# Work instructions
The lines to copy from the data below are those that hold the string "rotate".

# Record set
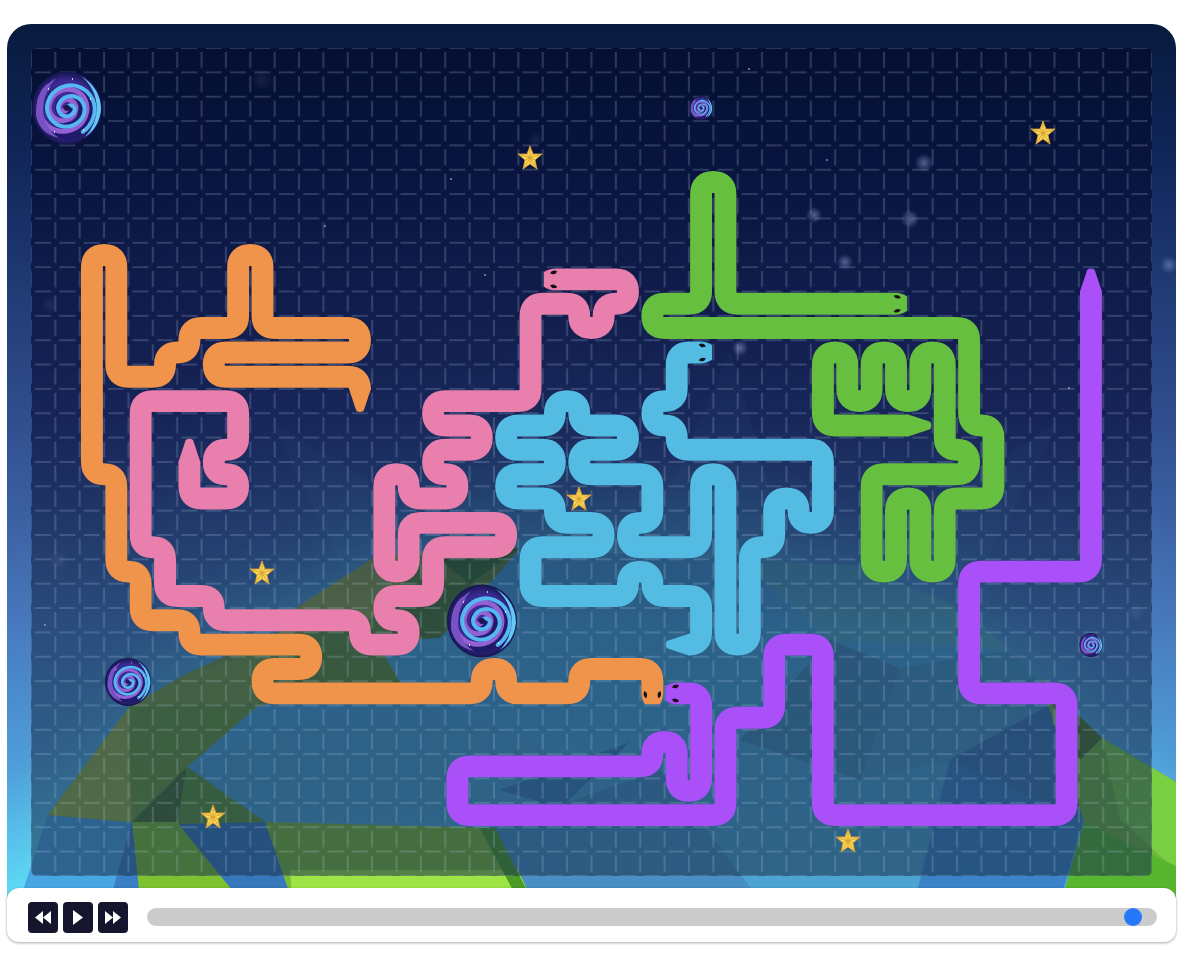
<!DOCTYPE html>
<html lang="en">
<head>
<meta charset="utf-8">
<title>Snake board replay</title>
<style>
:root{--orange:#f0934b;--pink:#e87fac;--blue:#54bbe3;--green:#67bf3f;--purple:#aa50f8;--ink:#15152e;--track:#cbcbcb;--knob:#2678fb;--star:#fad956}
*{box-sizing:border-box;margin:0;padding:0}
body{width:1197px;height:960px;background:#fff;overflow:hidden;position:relative;font-family:Inter,sans-serif}
.stage{position:absolute;left:0;top:0;display:block}
.snake path{fill:none;stroke:currentColor;stroke-width:1.8}
.orange{color:var(--orange)}.pink{color:var(--pink)}.blue{color:var(--blue)}.green{color:var(--green)}.purple{color:var(--purple)}
.controls{position:absolute;left:7px;top:888px;width:1169px;height:54px;padding:0 19px 0 21px;display:flex;align-items:center;gap:5px;background:#fff;border-radius:12px;box-shadow:0 1px 3px rgba(0,0,0,.35)}
.control{width:30px;height:31px;margin-top:4px;border-radius:4px;background:var(--ink);display:block}
.control svg{display:block;width:30px;height:31px;fill:#fff}
.timeline{position:relative;flex:1;height:18px;margin:3px 0 0 14px;border-radius:9px;background:var(--track)}
.playhead{position:absolute;left:977px;top:0;width:18px;height:18px;border-radius:50%;background:var(--knob)}
</style>
</head>
<body>
<main>
<svg class="stage" width="1197" height="960" viewBox="0 0 1197 960" role="img" aria-label="Five snakes on a starry grid above a low-poly planet">
<defs>
<linearGradient id="sky" x1="0" y1="0" x2="0" y2="1">
<stop offset="0" stop-color="#081a3d"/><stop offset=".15" stop-color="#10265a"/><stop offset=".45" stop-color="#304e8e"/><stop offset=".68" stop-color="#4674b8"/><stop offset=".85" stop-color="#4f9ed8"/><stop offset="1" stop-color="#60e8ff"/>
</linearGradient>
<radialGradient id="glow" gradientUnits="userSpaceOnUse" cx="600" cy="1140" r="850">
<stop offset=".66" stop-color="#6ff3ff" stop-opacity=".95"/><stop offset=".72" stop-color="#5fd9f4" stop-opacity=".5"/><stop offset=".82" stop-color="#4f9fd8" stop-opacity=".2"/><stop offset="1" stop-color="#4f9fd8" stop-opacity="0"/>
</radialGradient>
<linearGradient id="shade" x1="0" y1="0" x2="0" y2="1">
<stop offset="0" stop-color="#020a2c" stop-opacity=".72"/><stop offset=".45" stop-color="#0c1240" stop-opacity=".7"/><stop offset=".7" stop-color="#142a4c" stop-opacity=".57"/><stop offset="1" stop-color="#18304a" stop-opacity=".55"/>
</linearGradient>
<radialGradient id="haze"><stop offset="0" stop-color="#b8c8ff" stop-opacity=".35"/><stop offset="1" stop-color="#b8c8ff" stop-opacity="0"/></radialGradient>
<radialGradient id="disc"><stop offset="0" stop-color="#4c2a9c"/><stop offset=".75" stop-color="#392a92"/><stop offset="1" stop-color="#15154e"/></radialGradient>
<pattern id="grid" patternUnits="userSpaceOnUse" x="31" y="48" width="24.37" height="24.35"><path d="M4 0H20M4 24.3H20M0 4V20M24.3 4V20" stroke="#c4d4ee" stroke-opacity=".2" stroke-width="2"/></pattern>
<clipPath id="frame"><path d="M7 888V48a24 24 0 0 1 24-24H1152a24 24 0 0 1 24 24V900H7Z"/></clipPath>
<g id="star"><path d="M0-12 3-4 12-4 5 2 7 11 0 6-7 11-5 2-12-4-3-4Z" fill="var(--star)" stroke="#d99a35" stroke-width=".8" stroke-linejoin="round"/><path d="M0-12V0L3-4M12-4 0 0 5 2M7 11 0 0V6M-7 11 0 0-5 2M-12-4 0 0-3-4" fill="none" stroke="#d9a033" stroke-width=".9"/></g>
<path id="arm" d="M0 0a4 4 0 0 1 8 0a8 8 0 0 1-17 0a13 13 0 0 1 27 0a18 18 0 0 1-38 0a24 24 0 0 1 48 0q0 10-5 17" fill="none" stroke-linecap="round"/>
<g id="galaxy">
<ellipse rx="35" ry="36.5" fill="url(#disc)"/>
<use href="#arm" stroke="#201b68" stroke-width="7" transform="rotate(80)"/>
<use href="#arm" stroke="#9361d4" stroke-width="5" transform="rotate(190)"/>
<use href="#arm" stroke="#55b8f2" stroke-width="4" transform="rotate(20)"/>
<path d="M14-32Q34-20 34 2 32 20 18 29 29 17 30 1 29-20 14-32Z" fill="#63c9f5"/>
<path d="M-31 8Q-32-18-11-30-24-16-24 2-23 20-8 30-27 26-31 8Z" fill="#7852c2"/>
<circle r="3" fill="#1b1450"/>
<path d="M-19-19h1M23-9h1M-13 24h1M16 22h1M5-29h1" stroke="#fff" stroke-width="1.5"/>
</g>
<g id="head"><path d="M-1.1-.9H-.1Q.5-.9.9-.6V.6Q.5.9-.1.9H-1.1Z" fill="currentColor"/><path d="M-.2-.65Q.2-.85.4-.5 0-.3-.2-.65ZM-.2.65Q.2.85.4.5 0 .3-.2.65Z" fill="#161018"/></g>
<path id="tail" d="M-1.1-.9H-1L.8-.3Q1 0 .8.3L-1 .9H-1.1Z" fill="currentColor"/>
</defs>

<g id="space" clip-path="url(#frame)">
<rect x="7" y="24" width="1169" height="876" fill="url(#sky)"/>
<rect x="7" y="24" width="1169" height="876" fill="url(#glow)"/>
<g id="light-rays" fill="#5fc8e8" opacity=".13"><path d="M640 560 730 350 790 560ZM350 580 270 420 480 550ZM860 560 1060 420 960 610ZM420 560 470 380 600 550Z"/></g>
<g id="planet">
<path d="M20 900 48 815 190 672 370 560 520 548 740 560 860 566 965 610 1040 678 1102 738 1176 782V900Z" fill="#4ba9d9"/>
<g id="ocean-facets">
<path d="M48 815 132 822 110 900H20Z" fill="#48a5e4"/>
<path d="M132 822H177L140 900H110Z" fill="#3a7fc6"/>
<path d="M177 824 265 822 292 900H240Z" fill="#3778bd"/>
<path d="M187 767 265 822H495L530 900H1066L1040 678 900 668 640 790 400 683Z" fill="#4ba4d2"/>
<path d="M495 828 660 770 760 900H530Z" fill="#478fc4"/>
<path d="M500 790 630 742 560 808Z" fill="#3c80bc"/>
<path d="M830 640 900 668 860 780 740 740Z" fill="#4590b7"/>
<path d="M900 668 1010 650 1058 700 950 760 860 780Z" fill="#4a9ac4"/>
<path d="M950 760 1083 822 1060 900H915Z" fill="#3a83c8"/>
<path d="M950 760 1058 700 1083 822Z" fill="#3c79b4"/>
<path d="M860 566 965 610 1010 650 830 640 740 560Z" fill="#54aec5"/>
</g>
<g id="land">
<path d="M48 815 130 706 190 672 310 618 376 640 400 683 258 706 187 767 265 822H132Z" fill="#769c39"/>
<path d="M48 815 130 706V765L132 822Z" fill="#97b545"/>
<path d="M130 706 258 704 187 767 132 822Z" fill="#6e9f34"/>
<path d="M187 767 132 822 177 824Z" fill="#4a712c"/>
<path d="M187 767 265 822 177 824Z" fill="#5f9834"/>
<path d="M132 822H177L240 900H140Z" fill="#7dc22f"/>
<path d="M132 706 190 672 310 640 258 704Z" fill="#80a63c"/>
<path d="M310 618 376 556 520 548 484 590 440 638 376 640 400 683 258 704Z" fill="#66942d"/>
<path d="M280 618 376 556 430 552 370 620Z" fill="#9bb244"/>
<path d="M430 552 520 548 470 584Z" fill="#3f7d20"/>
<path d="M390 640 440 638 470 584 400 590Z" fill="#527f25"/>
<path d="M265 822 495 828 532 900H292Z" fill="#7dbb34"/>
<path d="M292 900 290 870H518L532 900Z" fill="#9de545"/>
<path d="M495 828 532 900H518L480 828Z" fill="#4b9c27"/>
<path d="M1040 678 1102 738 1176 782V900H1062L1084 822Z" fill="#6fb63a"/>
<path d="M1040 678 1102 738 1080 760Z" fill="#4f7628"/>
<path d="M1102 738 1176 782V870L1120 820Z" fill="#7ace42"/>
<path d="M1062 900 1084 822 1176 866V900Z" fill="#58b62e"/>
</g>
</g>
<g id="distant-stars" fill="url(#haze)"><circle cx="814" cy="215" r="9"/><circle cx="910" cy="219" r="10"/><circle cx="845" cy="262" r="9"/><circle cx="924" cy="163" r="11"/><circle cx="740" cy="348" r="9"/><circle cx="1169" cy="265" r="9"/><circle cx="58" cy="560" r="10"/><circle cx="50" cy="305" r="9"/><circle cx="1136" cy="612" r="9"/><circle cx="536" cy="140" r="8"/><circle cx="262" cy="80" r="11"/></g>
</g>

<g id="board">
<rect x="31" y="48" width="1121" height="828" rx="6" fill="url(#shade)"/>
<rect x="31" y="48" width="1121" height="828" rx="6" fill="url(#grid)"/>
<g fill="url(#haze)"><circle cx="814" cy="215" r="8"/><circle cx="910" cy="219" r="9"/><circle cx="845" cy="262" r="8"/><circle cx="924" cy="163" r="9"/><circle cx="740" cy="348" r="8"/></g>
<path d="M450 179h2M324 226h2M484 275h2M826 160h2M1068 388h2M748 69h2M44 625h2" stroke="#9caedd" stroke-opacity=".6" stroke-width="2"/>
</g>

<g id="galaxies">
<use href="#galaxy" transform="translate(67 108)"/>
<use href="#galaxy" transform="translate(482 621)"/>
<use href="#galaxy" transform="translate(128 682) scale(.66)"/>
<use href="#galaxy" transform="translate(701 108) scale(.33)"/>
<use href="#galaxy" transform="translate(1091 645) scale(.33)"/>
</g>
<g id="stars">
<use href="#star" x="530" y="158"/><use href="#star" x="1043" y="133"/><use href="#star" x="579" y="499"/><use href="#star" x="262" y="573"/><use href="#star" x="213" y="817"/><use href="#star" x="848" y="841"/>
</g>

<g id="snakes" transform="translate(43.2 60.2) scale(12.183 12.176)">
<g class="snake orange">
<path d="M26 27q0-1-1-1h-10q-1 0-1-1q0-1 1-1h10q1 0 1-1q0-1-1-1h-6q-1 0-1-1v-4q0-1-1-1q-1 0-1 1v4q0 1-1 1h-2q-1 0-1 1q0 1-1 1q-1 0-1 1q0 1-1 1h-2q-1 0-1-1v-8q0-1-1-1q-1 0-1 1v16q0 1 1 1q1 0 1 1v6q0 1 1 1q1 0 1 1v2q0 1 1 1h2q1 0 1 1q0 1 1 1h8q1 0 1 1q0 1-1 1h-2q-1 0-1 1q0 1 1 1h16q1 0 1-1q0-1 1-1q1 0 1 1q0 1 1 1h4q1 0 1-1q0-1 1-1h4q1 0 1 1"/>
<use href="#tail" transform="translate(26 28) rotate(90)"/><use href="#head" transform="translate(50 52) rotate(90)"/>
</g>
<g class="snake pink">
<path d="M12 33v2q0 1 1 1h2q1 0 1-1q0-1-1-1q-1 0-1-1q0-1 1-1q1 0 1-1v-2q0-1-1-1h-6q-1 0-1 1v10q0 1 1 1q1 0 1 1v2q0 1 1 1h2q1 0 1 1q0 1 1 1h10q1 0 1 1q0 1 1 1h2q1 0 1-1q0-1-1-1q-1 0-1-1q0-1 1-1h2q1 0 1-1v-2q0-1 1-1h4q1 0 1-1q0-1-1-1h-6q-1 0-1 1v2q0 1-1 1q-1 0-1-1v-6q0-1 1-1q1 0 1 1q0 1 1 1h2q1 0 1-1q0-1-1-1q-1 0-1-1q0-1 1-1h2q1 0 1-1q0-1-1-1h-2q-1 0-1-1q0-1 1-1h6q1 0 1-1v-6q0-1 1-1h2q1 0 1 1q0 1 1 1q1 0 1-1q0-1 1-1q1 0 1-1q0-1-1-1h-4"/>
<use href="#tail" transform="translate(12 32) rotate(-90)"/><use href="#head" transform="translate(42 18) rotate(180)"/>
</g>
<g class="snake blue">
<path d="M53 48q1 0 1-1v-2q0-1-1-1h-2q-1 0-1-1q0-1-1-1q-1 0-1 1q0 1-1 1h-6q-1 0-1-1v-2q0-1 1-1h4q1 0 1-1q0-1-1-1h-2q-1 0-1-1q0-1-1-1h-2q-1 0-1-1q0-1 1-1h2q1 0 1-1q0-1-1-1h-2q-1 0-1-1q0-1 1-1h2q1 0 1-1q0-1 1-1q1 0 1 1q0 1 1 1h2q1 0 1 1q0 1-1 1h-2q-1 0-1 1q0 1 1 1h4q1 0 1 1v2q0 1-1 1q-1 0-1 1q0 1 1 1h4q1 0 1-1v-4q0-1 1-1q1 0 1 1v12q0 1 1 1q1 0 1-1v-6q0-1 1-1q1 0 1-1v-2q0-1 1-1q1 0 1 1q0 1 1 1q1 0 1-1v-4q0-1-1-1h-10q-1 0-1-1q0-1-1-1q-1 0-1-1q0-1 1-1q1 0 1-1v-2q0-1 1-1"/>
<use href="#tail" transform="translate(52 48) rotate(180)"/><use href="#head" transform="translate(54 24)"/>
</g>
<g class="snake green">
<path d="M71 30h-6q-1 0-1-1v-4q0-1 1-1q1 0 1 1v2q0 1 1 1q1 0 1-1v-2q0-1 1-1q1 0 1 1v2q0 1 1 1q1 0 1-1v-2q0-1 1-1q1 0 1 1v6q0 1 1 1q1 0 1 1q0 1-1 1h-6q-1 0-1 1v6q0 1 1 1q1 0 1-1v-4q0-1 1-1q1 0 1 1v4q0 1 1 1q1 0 1-1v-4q0-1 1-1h2q1 0 1-1v-4q0-1-1-1q-1 0-1-1v-6q0-1-1-1h-24q-1 0-1-1q0-1 1-1h2q1 0 1-1v-8q0-1 1-1q1 0 1 1v8q0 1 1 1h12"/>
<use href="#tail" transform="translate(72 30)"/><use href="#head" transform="translate(70 20)"/>
</g>
<g class="snake purple">
<path d="M86 19v22q0 1-1 1h-8q-1 0-1 1v8q0 1 1 1h6q1 0 1 1v8q0 1-1 1h-18q-1 0-1-1v-12q0-1-1-1h-2q-1 0-1 1v4q0 1-1 1h-2q-1 0-1 1v6q0 1-1 1h-20q-1 0-1-1v-2q0-1 1-1h14q1 0 1-1q0-1 1-1q1 0 1 1v2q0 1 1 1q1 0 1-1v-6q0-1-1-1"/>
<use href="#tail" transform="translate(86 18) rotate(-90)"/><use href="#head" transform="translate(52 52) rotate(180)"/>
</g>
</g>
</svg>

<nav class="controls" aria-label="Replay controls">
<a class="control" href="#" aria-label="Rewind"><svg viewBox="0 0 30 31"><path d="M15 9V22L7 15.5ZM23 9V22L15 15.5Z"/></svg></a>
<a class="control" href="#" aria-label="Play"><svg viewBox="0 0 30 31"><path d="M10 8 20 15.5 10 23Z"/></svg></a>
<a class="control" href="#" aria-label="Fast forward"><svg viewBox="0 0 30 31"><path d="M7 9V22L15 15.5ZM15 9V22L23 15.5Z"/></svg></a>
<div class="timeline"><div class="playhead"></div></div>
</nav>
</main>
</body>
</html>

# Response
<use href="#arm" stroke="#201b68" stroke-width="7" transform="rotate(80)"/>
<use href="#arm" stroke="#9361d4" stroke-width="5" transform="rotate(190)"/>
<use href="#arm" stroke="#55b8f2" stroke-width="4" transform="rotate(20)"/>
<use href="#tail" transform="translate(26 28) rotate(90)"/><use href="#head" transform="translate(50 52) rotate(90)"/>
<use href="#tail" transform="translate(12 32) rotate(-90)"/><use href="#head" transform="translate(42 18) rotate(180)"/>
<use href="#tail" transform="translate(52 48) rotate(180)"/><use href="#head" transform="translate(54 24)"/>
<use href="#tail" transform="translate(86 18) rotate(-90)"/><use href="#head" transform="translate(52 52) rotate(180)"/>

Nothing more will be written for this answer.